What the task asks.
With the line containing "1px,transparent 1px 9px),repeating-linear-gradient(var(--line)" as the final line, restate exactly every line of the data below from the first one onward, and copy no pictures.

Excerpted records.
•••••

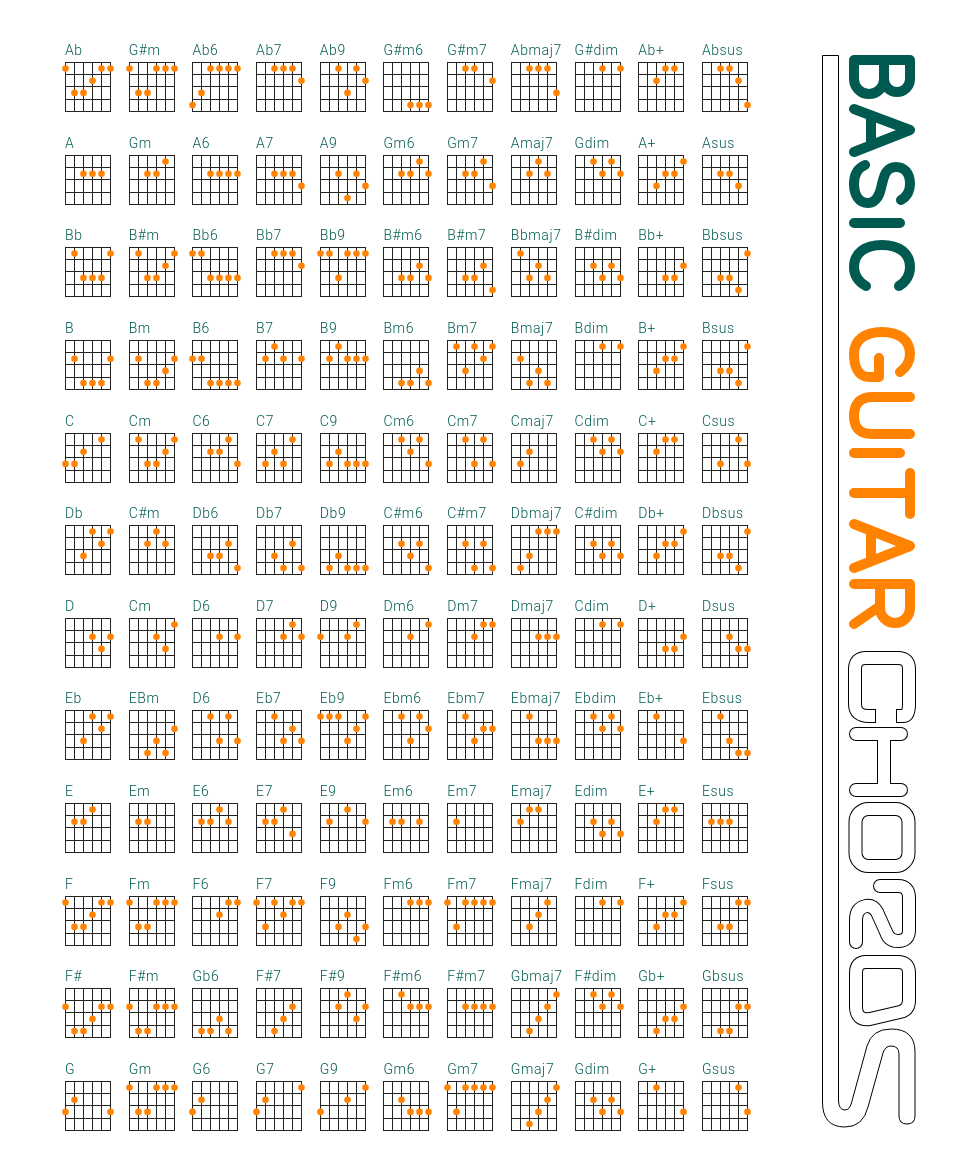
<!DOCTYPE html>
<html lang="en">
<head>
<meta charset="utf-8">
<title>Basic Guitar Chords</title>
<style>
:root{--teal:#005a50;--orange:#ff8200;--line:#222;--paper:#fff}
*{box-sizing:border-box;margin:0;padding:0}
body{width:978px;height:1174px;overflow:hidden;background:var(--paper)}
.poster{position:relative;width:978px;height:1174px;padding:42px 0 0 65px}
.chords{display:grid;grid-template-columns:repeat(11,63.7px);grid-auto-rows:92.64px;list-style:none;color:var(--teal);font:300 14px/16px Roboto,sans-serif;letter-spacing:.6px}
.chords svg{display:block;width:46px;height:50px;margin-top:4px;overflow:visible;background:repeating-linear-gradient(90deg,var(--line) 0 1px,transparent 1px 9px),repeating-linear-gradient(var(--line) 0 1px,transparent 1px 12.2px)}
.chords path{transform:translate(.5px,6.5px) scale(9,12.2);vector-effect:non-scaling-stroke;stroke:var(--orange);stroke-width:6.6px;stroke-linecap:round}
.title{position:absolute;left:0;top:0;pointer-events:none}
.word{fill:none;stroke-width:10;stroke-linecap:round;stroke-linejoin:round}
.basic{stroke:var(--teal)}
.guitar{stroke:var(--orange)}
.tube-edge{stroke:#000;stroke-width:14}
.tube-core{stroke:var(--paper);stroke-width:12}
.tail{fill:var(--paper);stroke:#000}
</style>
</head>
<body>
<main class="poster">
<ol class="chords">
<li>Ab<svg><path d="M0 0h0M1 2h0M2 2h0M3 1h0M4 0h0M5 0h0"/></svg></li>
<li>G#m<svg><path d="M0 0h0M1 2h0M2 2h0M3 0h0M4 0h0M5 0h0"/></svg></li>
<li>Ab6<svg><path d="M0 3h0M1 2h0M2 0h0M3 0h0M4 0h0M5 0h0"/></svg></li>
<li>Ab7<svg><path d="M2 0h0M3 0h0M4 0h0M5 1h0"/></svg></li>
<li>Ab9<svg><path d="M2 0h0M3 2h0M4 0h0M5 1h0"/></svg></li>
<li>G#m6<svg><path d="M3 3h0M4 3h0M5 3h0"/></svg></li>
<li>G#m7<svg><path d="M2 0h0M3 0h0M5 1h0"/></svg></li>
<li>Abmaj7<svg><path d="M2 0h0M3 0h0M4 0h0M5 2h0"/></svg></li>
<li>G#dim<svg><path d="M3 0h0M5 0h0"/></svg></li>
<li>Ab+<svg><path d="M2 1h0M3 0h0M4 0h0"/></svg></li>
<li>Absus<svg><path d="M2 0h0M3 0h0M4 1h0M5 3h0"/></svg></li>
<li>A<svg><path d="M2 1h0M3 1h0M4 1h0"/></svg></li>
<li>Gm<svg><path d="M2 1h0M3 1h0M4 0h0"/></svg></li>
<li>A6<svg><path d="M2 1h0M3 1h0M4 1h0M5 1h0"/></svg></li>
<li>A7<svg><path d="M2 1h0M3 1h0M4 1h0M5 2h0"/></svg></li>
<li>A9<svg><path d="M2 1h0M3 3h0M4 1h0M5 2h0"/></svg></li>
<li>Gm6<svg><path d="M2 1h0M3 1h0M4 0h0M5 1h0"/></svg></li>
<li>Gm7<svg><path d="M2 1h0M3 1h0M4 0h0M5 2h0"/></svg></li>
<li>Amaj7<svg><path d="M2 1h0M3 0h0M4 1h0"/></svg></li>
<li>Gdim<svg><path d="M2 0h0M3 1h0M4 0h0M5 1h0"/></svg></li>
<li>A+<svg><path d="M2 2h0M3 1h0M4 1h0M5 0h0"/></svg></li>
<li>Asus<svg><path d="M2 1h0M3 1h0M4 2h0"/></svg></li>
<li>Bb<svg><path d="M1 0h0M2 2h0M3 2h0M4 2h0M5 0h0"/></svg></li>
<li>B#m<svg><path d="M1 0h0M2 2h0M3 2h0M4 1h0M5 0h0"/></svg></li>
<li>Bb6<svg><path d="M0 0h0M1 0h0M2 2h0M3 2h0M4 2h0M5 2h0"/></svg></li>
<li>Bb7<svg><path d="M2 0h0M3 0h0M4 0h0M5 1h0"/></svg></li>
<li>Bb9<svg><path d="M0 0h0M1 0h0M2 2h0M3 0h0M4 0h0M5 0h0"/></svg></li>
<li>B#m6<svg><path d="M2 2h0M3 2h0M4 1h0M5 2h0"/></svg></li>
<li>B#m7<svg><path d="M2 2h0M3 2h0M4 1h0M5 3h0"/></svg></li>
<li>Bbmaj7<svg><path d="M1 0h0M2 2h0M3 1h0M4 2h0"/></svg></li>
<li>B#dim<svg><path d="M2 1h0M3 2h0M4 1h0M5 2h0"/></svg></li>
<li>Bb+<svg><path d="M3 2h0M4 2h0M5 1h0"/></svg></li>
<li>Bbsus<svg><path d="M2 2h0M3 2h0M4 3h0M5 0h0"/></svg></li>
<li>B<svg><path d="M1 1h0M2 3h0M3 3h0M4 3h0M5 1h0"/></svg></li>
<li>Bm<svg><path d="M1 1h0M2 3h0M3 3h0M4 2h0M5 1h0"/></svg></li>
<li>B6<svg><path d="M0 1h0M1 1h0M2 3h0M3 3h0M4 3h0M5 3h0"/></svg></li>
<li>B7<svg><path d="M1 1h0M2 0h0M3 1h0M5 1h0"/></svg></li>
<li>B9<svg><path d="M1 1h0M2 0h0M3 1h0M4 1h0M5 1h0"/></svg></li>
<li>Bm6<svg><path d="M2 3h0M3 3h0M4 2h0M5 3h0"/></svg></li>
<li>Bm7<svg><path d="M1 0h0M2 2h0M3 0h0M4 1h0M5 0h0"/></svg></li>
<li>Bmaj7<svg><path d="M1 1h0M2 3h0M3 2h0M4 3h0"/></svg></li>
<li>Bdim<svg><path d="M3 0h0M5 0h0"/></svg></li>
<li>B+<svg><path d="M2 2h0M3 1h0M4 1h0M5 0h0"/></svg></li>
<li>Bsus<svg><path d="M2 2h0M3 2h0M4 3h0M5 0h0"/></svg></li>
<li>C<svg><path d="M0 2h0M1 2h0M2 1h0M4 0h0"/></svg></li>
<li>Cm<svg><path d="M1 0h0M2 2h0M3 2h0M4 1h0M5 0h0"/></svg></li>
<li>C6<svg><path d="M2 1h0M3 1h0M4 0h0M5 2h0"/></svg></li>
<li>C7<svg><path d="M1 2h0M2 1h0M3 2h0M4 0h0"/></svg></li>
<li>C9<svg><path d="M1 2h0M2 1h0M3 2h0M4 2h0M5 2h0"/></svg></li>
<li>Cm6<svg><path d="M2 0h0M3 1h0M4 0h0M5 2h0"/></svg></li>
<li>Cm7<svg><path d="M2 0h0M3 2h0M4 0h0M5 2h0"/></svg></li>
<li>Cmaj7<svg><path d="M1 2h0M2 1h0"/></svg></li>
<li>Cdim<svg><path d="M2 0h0M3 1h0M4 0h0M5 1h0"/></svg></li>
<li>C+<svg><path d="M2 1h0M3 0h0M4 0h0"/></svg></li>
<li>Csus<svg><path d="M2 2h0M4 0h0M5 2h0"/></svg></li>
<li>Db<svg><path d="M2 2h0M3 0h0M4 1h0M5 0h0"/></svg></li>
<li>C#m<svg><path d="M2 1h0M3 0h0M4 1h0"/></svg></li>
<li>Db6<svg><path d="M2 2h0M3 2h0M4 1h0M5 3h0"/></svg></li>
<li>Db7<svg><path d="M2 2h0M3 3h0M4 1h0M5 3h0"/></svg></li>
<li>Db9<svg><path d="M1 3h0M2 2h0M3 3h0M4 3h0M5 3h0"/></svg></li>
<li>C#m6<svg><path d="M2 1h0M3 2h0M4 1h0M5 3h0"/></svg></li>
<li>C#m7<svg><path d="M2 1h0M3 3h0M4 1h0M5 3h0"/></svg></li>
<li>Dbmaj7<svg><path d="M1 3h0M2 2h0M3 0h0M4 0h0M5 0h0"/></svg></li>
<li>C#dim<svg><path d="M2 1h0M3 2h0M4 1h0M5 2h0"/></svg></li>
<li>Db+<svg><path d="M2 2h0M3 1h0M4 1h0M5 0h0"/></svg></li>
<li>Dbsus<svg><path d="M2 2h0M3 2h0M4 3h0M5 0h0"/></svg></li>
<li>D<svg><path d="M3 1h0M4 2h0M5 1h0"/></svg></li>
<li>Cm<svg><path d="M3 1h0M4 2h0M5 0h0"/></svg></li>
<li>D6<svg><path d="M3 1h0M5 1h0"/></svg></li>
<li>D7<svg><path d="M3 1h0M4 0h0M5 1h0"/></svg></li>
<li>D9<svg><path d="M0 1h0M3 1h0M4 0h0"/></svg></li>
<li>Dm6<svg><path d="M3 1h0M5 0h0"/></svg></li>
<li>Dm7<svg><path d="M3 1h0M4 0h0M5 0h0"/></svg></li>
<li>Dmaj7<svg><path d="M3 1h0M4 1h0M5 1h0"/></svg></li>
<li>Cdim<svg><path d="M3 0h0M5 0h0"/></svg></li>
<li>D+<svg><path d="M3 2h0M4 2h0M5 1h0"/></svg></li>
<li>Dsus<svg><path d="M3 1h0M4 2h0M5 2h0"/></svg></li>
<li>Eb<svg><path d="M2 2h0M3 0h0M4 1h0M5 0h0"/></svg></li>
<li>EBm<svg><path d="M2 3h0M3 2h0M4 3h0M5 1h0"/></svg></li>
<li>D6<svg><path d="M2 0h0M3 2h0M4 0h0M5 2h0"/></svg></li>
<li>Eb7<svg><path d="M2 0h0M3 2h0M4 1h0M5 2h0"/></svg></li>
<li>Eb9<svg><path d="M0 0h0M1 0h0M2 0h0M3 2h0M4 1h0M5 0h0"/></svg></li>
<li>Ebm6<svg><path d="M2 0h0M3 2h0M4 0h0M5 1h0"/></svg></li>
<li>Ebm7<svg><path d="M2 0h0M3 2h0M4 1h0M5 1h0"/></svg></li>
<li>Ebmaj7<svg><path d="M2 0h0M3 2h0M4 2h0M5 2h0"/></svg></li>
<li>Ebdim<svg><path d="M2 0h0M3 1h0M4 0h0M5 1h0"/></svg></li>
<li>Eb+<svg><path d="M2 0h0M5 2h0"/></svg></li>
<li>Ebsus<svg><path d="M2 0h0M3 2h0M4 3h0M5 3h0"/></svg></li>
<li>E<svg><path d="M1 1h0M2 1h0M3 0h0"/></svg></li>
<li>Em<svg><path d="M1 1h0M2 1h0"/></svg></li>
<li>E6<svg><path d="M1 1h0M2 1h0M3 0h0M4 1h0"/></svg></li>
<li>E7<svg><path d="M1 1h0M2 1h0M3 0h0M4 2h0"/></svg></li>
<li>E9<svg><path d="M1 1h0M3 0h0M5 1h0"/></svg></li>
<li>Em6<svg><path d="M1 1h0M2 1h0M4 1h0"/></svg></li>
<li>Em7<svg><path d="M1 1h0"/></svg></li>
<li>Emaj7<svg><path d="M1 1h0M2 0h0M3 0h0"/></svg></li>
<li>Edim<svg><path d="M2 1h0M3 2h0M4 1h0M5 2h0"/></svg></li>
<li>E+<svg><path d="M2 1h0M3 0h0M4 0h0"/></svg></li>
<li>Esus<svg><path d="M1 1h0M2 1h0M3 1h0"/></svg></li>
<li>F<svg><path d="M0 0h0M1 2h0M2 2h0M3 1h0M4 0h0M5 0h0"/></svg></li>
<li>Fm<svg><path d="M0 0h0M1 2h0M2 2h0M3 0h0M4 0h0M5 0h0"/></svg></li>
<li>F6<svg><path d="M3 1h0M4 0h0M5 0h0"/></svg></li>
<li>F7<svg><path d="M0 0h0M1 2h0M2 0h0M3 1h0M4 0h0M5 0h0"/></svg></li>
<li>F9<svg><path d="M2 2h0M3 1h0M4 3h0M5 2h0"/></svg></li>
<li>Fm6<svg><path d="M3 0h0M4 0h0M5 0h0"/></svg></li>
<li>Fm7<svg><path d="M0 0h0M1 2h0M2 0h0M3 0h0M4 0h0M5 0h0"/></svg></li>
<li>Fmaj7<svg><path d="M2 2h0M3 1h0M4 0h0"/></svg></li>
<li>Fdim<svg><path d="M3 0h0M5 0h0"/></svg></li>
<li>F+<svg><path d="M2 2h0M3 1h0M4 1h0M5 0h0"/></svg></li>
<li>Fsus<svg><path d="M2 2h0M3 2h0M4 0h0M5 0h0"/></svg></li>
<li>F#<svg><path d="M0 1h0M1 3h0M2 3h0M3 2h0M4 1h0M5 1h0"/></svg></li>
<li>F#m<svg><path d="M0 1h0M1 3h0M2 3h0M3 1h0M4 1h0M5 1h0"/></svg></li>
<li>Gb6<svg><path d="M1 3h0M2 3h0M3 2h0M4 3h0"/></svg></li>
<li>F#7<svg><path d="M2 3h0M3 2h0M4 1h0"/></svg></li>
<li>F#9<svg><path d="M2 1h0M3 0h0M4 2h0M5 1h0"/></svg></li>
<li>F#m6<svg><path d="M2 0h0M3 1h0M4 1h0M5 1h0"/></svg></li>
<li>F#m7<svg><path d="M2 1h0M3 1h0M4 1h0M5 1h0"/></svg></li>
<li>Gbmaj7<svg><path d="M2 3h0M3 2h0M4 1h0M5 0h0"/></svg></li>
<li>F#dim<svg><path d="M2 0h0M3 1h0M4 0h0M5 1h0"/></svg></li>
<li>Gb+<svg><path d="M2 3h0M3 2h0M4 2h0M5 1h0"/></svg></li>
<li>Gbsus<svg><path d="M2 3h0M3 3h0M4 1h0M5 1h0"/></svg></li>
<li>G<svg><path d="M0 2h0M1 1h0M5 2h0"/></svg></li>
<li>Gm<svg><path d="M0 0h0M1 2h0M2 2h0M3 0h0M4 0h0M5 0h0"/></svg></li>
<li>G6<svg><path d="M0 2h0M1 1h0"/></svg></li>
<li>G7<svg><path d="M0 2h0M1 1h0M5 0h0"/></svg></li>
<li>G9<svg><path d="M0 2h0M3 1h0M5 0h0"/></svg></li>
<li>Gm6<svg><path d="M2 1h0M3 2h0M4 2h0M5 2h0"/></svg></li>
<li>Gm7<svg><path d="M0 0h0M1 2h0M2 0h0M3 0h0M4 0h0M5 0h0"/></svg></li>
<li>Gmaj7<svg><path d="M2 3h0M3 2h0M4 1h0M5 0h0"/></svg></li>
<li>Gdim<svg><path d="M2 1h0M3 2h0M4 1h0M5 2h0"/></svg></li>
<li>G+<svg><path d="M2 0h0M5 2h0"/></svg></li>
<li>Gsus<svg><path d="M4 0h0M5 2h0"/></svg></li>
</ol>
<svg class="title" width="978" height="1174" role="img" aria-label="Basic Guitar Chords">
<defs>
<g id="chord-letters">
<path stroke-linecap="square" d="M869 716Q855 716 855 704V669Q855 658 866 658H898Q909 658 909 669V704Q909 716 903 716"/>
<path d="M856 734H901M856 790H901M884 734V790"/>
<rect x="855.5" y="809" width="53" height="57" rx="13"/>
<path d="M880 886H898Q909 886 909 898V930Q909 941 898 941Q889 941 886 932L877 912Q873 905 866 906Q856 908 856 920V942"/>
<path d="M866 962H898Q909 962 909 973V1000Q909 1010 900 1012L870 1019Q856 1021 856 1006V973Q856 962 866 962Z"/>
</g>
</defs>
<g transform="translate(915 0) rotate(90)">
<path class="word basic" d="M60 31H79a13 13 0 0 0 0-26H60V61H79a15 15 0 0 0 0-30M109 61L130 5L152 61M116 44H145M200 14C196 7 190 5 184 5C173 5 167 11 167 19C167 29 176 31 184 33C194 35 203 38 203 47C203 56 195 61 184 61C174 61 168 57 165 50M223 15V61M286 16C281 8 275 5 267 5C253 5 245 16 245 33S253 61 267 61C275 61 281 58 286 49"/>
<path class="word guitar" d="M372 15C367 8 361 5 354 5C340 5 332 16 332 33S340 61 354 61C364 61 377 58 377 46V36H358M397 5V43C397 55 404 61 416 61S434 55 434 43V5M453 15V61M473 5H514M493 5V61M524 61L546 5L568 61M531 44H561M584 61V5H608a15 15 0 0 1 0 30H584M606 35L624 61"/>
</g>
<use class="word tube-edge" href="#chord-letters"/>
<use class="word tube-core" href="#chord-letters"/>
<path class="tail" d="M822.5 55.5H838.5V1100Q838.5 1110 845 1110Q850 1110 852 1101L867 1046Q872 1029 891 1029Q915 1029 915 1052V1116Q915 1124 907 1124T899 1116V1054Q899 1046 891 1046Q885 1046 883 1053L868 1107Q863 1127 845 1127Q822.5 1127 822.5 1102Z"/>
</svg>
</main>
</body>
</html>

•••••

Answer section.
<!DOCTYPE html>
<html lang="en">
<head>
<meta charset="utf-8">
<title>Basic Guitar Chords</title>
<style>
:root{--teal:#005a50;--orange:#ff8200;--line:#222;--paper:#fff}
*{box-sizing:border-box;margin:0;padding:0}
body{width:978px;height:1174px;overflow:hidden;background:var(--paper)}
.poster{position:relative;width:978px;height:1174px;padding:42px 0 0 65px}
.chords{display:grid;grid-template-columns:repeat(11,63.7px);grid-auto-rows:92.64px;list-style:none;color:var(--teal);font:300 14px/16px Roboto,sans-serif;letter-spacing:.6px}
.chords svg{display:block;width:46px;height:50px;margin-top:4px;overflow:visible;background:repeating-linear-gradient(90deg,var(--line) 0 1px,transparent 1px 9px),repeating-linear-gradient(var(--line) 0 1px,transparent 1px 12.2px)}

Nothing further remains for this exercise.